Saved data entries
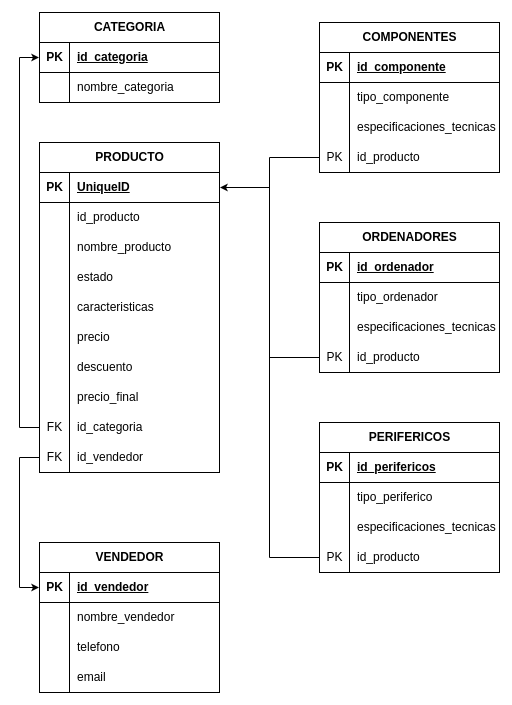
<!DOCTYPE html>
<html lang="es">
<head>
<meta charset="utf-8">
<title>Diagrama entidad-relación</title>
<style>
  :root { --ink: #000; --paper: #fff; --row: 30px; --key: 30px; }
  * { box-sizing: border-box; margin: 0; padding: 0; }
  html, body { width: 512px; height: 705px; overflow: hidden; background: var(--paper); }
  .diagram {
    position: relative; width: 512px; height: 705px; overflow: hidden;
    color: var(--ink); font: 12px/29px "Liberation Sans", Arial, sans-serif;
  }
  .relations { position: absolute; inset: 0; }
  .relations .line { fill: none; stroke: var(--ink); stroke-width: 1; }
  .relations use { fill: var(--ink); }
  .entity {
    position: absolute; width: 181px;
    border: 1px solid var(--ink); border-bottom: 0; background: var(--paper);
  }
  .entity h2 {
    height: var(--row); font-size: 12px; font-weight: 700; text-align: center;
    border-bottom: 1px solid var(--ink);
  }
  .field { display: grid; grid-template-columns: var(--key) 1fr; height: var(--row); white-space: nowrap; }
  .field dt { text-align: center; border-right: 1px solid var(--ink); }
  .field dd { padding-left: 7px; }
  .field.primary { font-weight: 700; border-bottom: 1px solid var(--ink); }
  .field.primary dd { text-decoration: underline; }
  .field:last-child { border-bottom: 1px solid var(--ink); }
  .categoria { left: 39px; top: 12px; }
  .producto { left: 39px; top: 142px; }
  .vendedor { left: 39px; top: 542px; }
  .componentes { left: 319px; top: 22px; }
  .ordenadores { left: 319px; top: 222px; }
  .perifericos { left: 319px; top: 422px; }
</style>
</head>
<body>
<main class="diagram">
  <section class="entity categoria">
    <h2>CATEGORIA</h2>
    <dl>
      <div class="field primary"><dt>PK</dt><dd>id_categoria</dd></div>
      <div class="field"><dt></dt><dd>nombre_categoria</dd></div>
    </dl>
  </section>

  <section class="entity producto">
    <h2>PRODUCTO</h2>
    <dl>
      <div class="field primary"><dt>PK</dt><dd>UniqueID</dd></div>
      <div class="field"><dt></dt><dd>id_producto</dd></div>
      <div class="field"><dt></dt><dd>nombre_producto</dd></div>
      <div class="field"><dt></dt><dd>estado</dd></div>
      <div class="field"><dt></dt><dd>caracteristicas</dd></div>
      <div class="field"><dt></dt><dd>precio</dd></div>
      <div class="field"><dt></dt><dd>descuento</dd></div>
      <div class="field"><dt></dt><dd>precio_final</dd></div>
      <div class="field"><dt>FK</dt><dd>id_categoria</dd></div>
      <div class="field"><dt>FK</dt><dd>id_vendedor</dd></div>
    </dl>
  </section>

  <section class="entity vendedor">
    <h2>VENDEDOR</h2>
    <dl>
      <div class="field primary"><dt>PK</dt><dd>id_vendedor</dd></div>
      <div class="field"><dt></dt><dd>nombre_vendedor</dd></div>
      <div class="field"><dt></dt><dd>telefono</dd></div>
      <div class="field"><dt></dt><dd>email</dd></div>
    </dl>
  </section>

  <section class="entity componentes">
    <h2>COMPONENTES</h2>
    <dl>
      <div class="field primary"><dt>PK</dt><dd>id_componente</dd></div>
      <div class="field"><dt></dt><dd>tipo_componente</dd></div>
      <div class="field"><dt></dt><dd>especificaciones_tecnicas</dd></div>
      <div class="field"><dt>PK</dt><dd>id_producto</dd></div>
    </dl>
  </section>

  <section class="entity ordenadores">
    <h2>ORDENADORES</h2>
    <dl>
      <div class="field primary"><dt>PK</dt><dd>id_ordenador</dd></div>
      <div class="field"><dt></dt><dd>tipo_ordenador</dd></div>
      <div class="field"><dt></dt><dd>especificaciones_tecnicas</dd></div>
      <div class="field"><dt>PK</dt><dd>id_producto</dd></div>
    </dl>
  </section>

  <section class="entity perifericos">
    <h2>PERIFERICOS</h2>
    <dl>
      <div class="field primary"><dt>PK</dt><dd>id_perifericos</dd></div>
      <div class="field"><dt></dt><dd>tipo_periferico</dd></div>
      <div class="field"><dt></dt><dd>especificaciones_tecnicas</dd></div>
      <div class="field"><dt>PK</dt><dd>id_producto</dd></div>
    </dl>
  </section>

  <svg class="relations" width="512" height="705" viewBox="0 0 512 705" aria-hidden="true">
    <defs>
      <path id="arrowhead" d="M0 0L-8 -4L-6 0L-8 4Z"/>
    </defs>
    <path class="line" d="M39 427.5H19.5V57.5H34"/>
    <path class="line" d="M39 457.5H19.5V587.5H34"/>
    <path class="line" d="M319 157.5H269.5V557.5H319M269.5 357.5H319M269.5 187.5H225"/>
    <use href="#arrowhead" transform="translate(39 57.5)"/>
    <use href="#arrowhead" transform="translate(39 587.5)"/>
    <use href="#arrowhead" transform="translate(220 187.5) scale(-1 1)"/>
  </svg>
</main>
</body>
</html>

● WHAT NEEDS TO BE DONE: Look for the string "left" in the data above and return every line that has it.

● RESULT OF THE TASK:
  .field dd { padding-left: 7px; }
  .categoria { left: 39px; top: 12px; }
  .producto { left: 39px; top: 142px; }
  .vendedor { left: 39px; top: 542px; }
  .componentes { left: 319px; top: 22px; }
  .ordenadores { left: 319px; top: 222px; }
  .perifericos { left: 319px; top: 422px; }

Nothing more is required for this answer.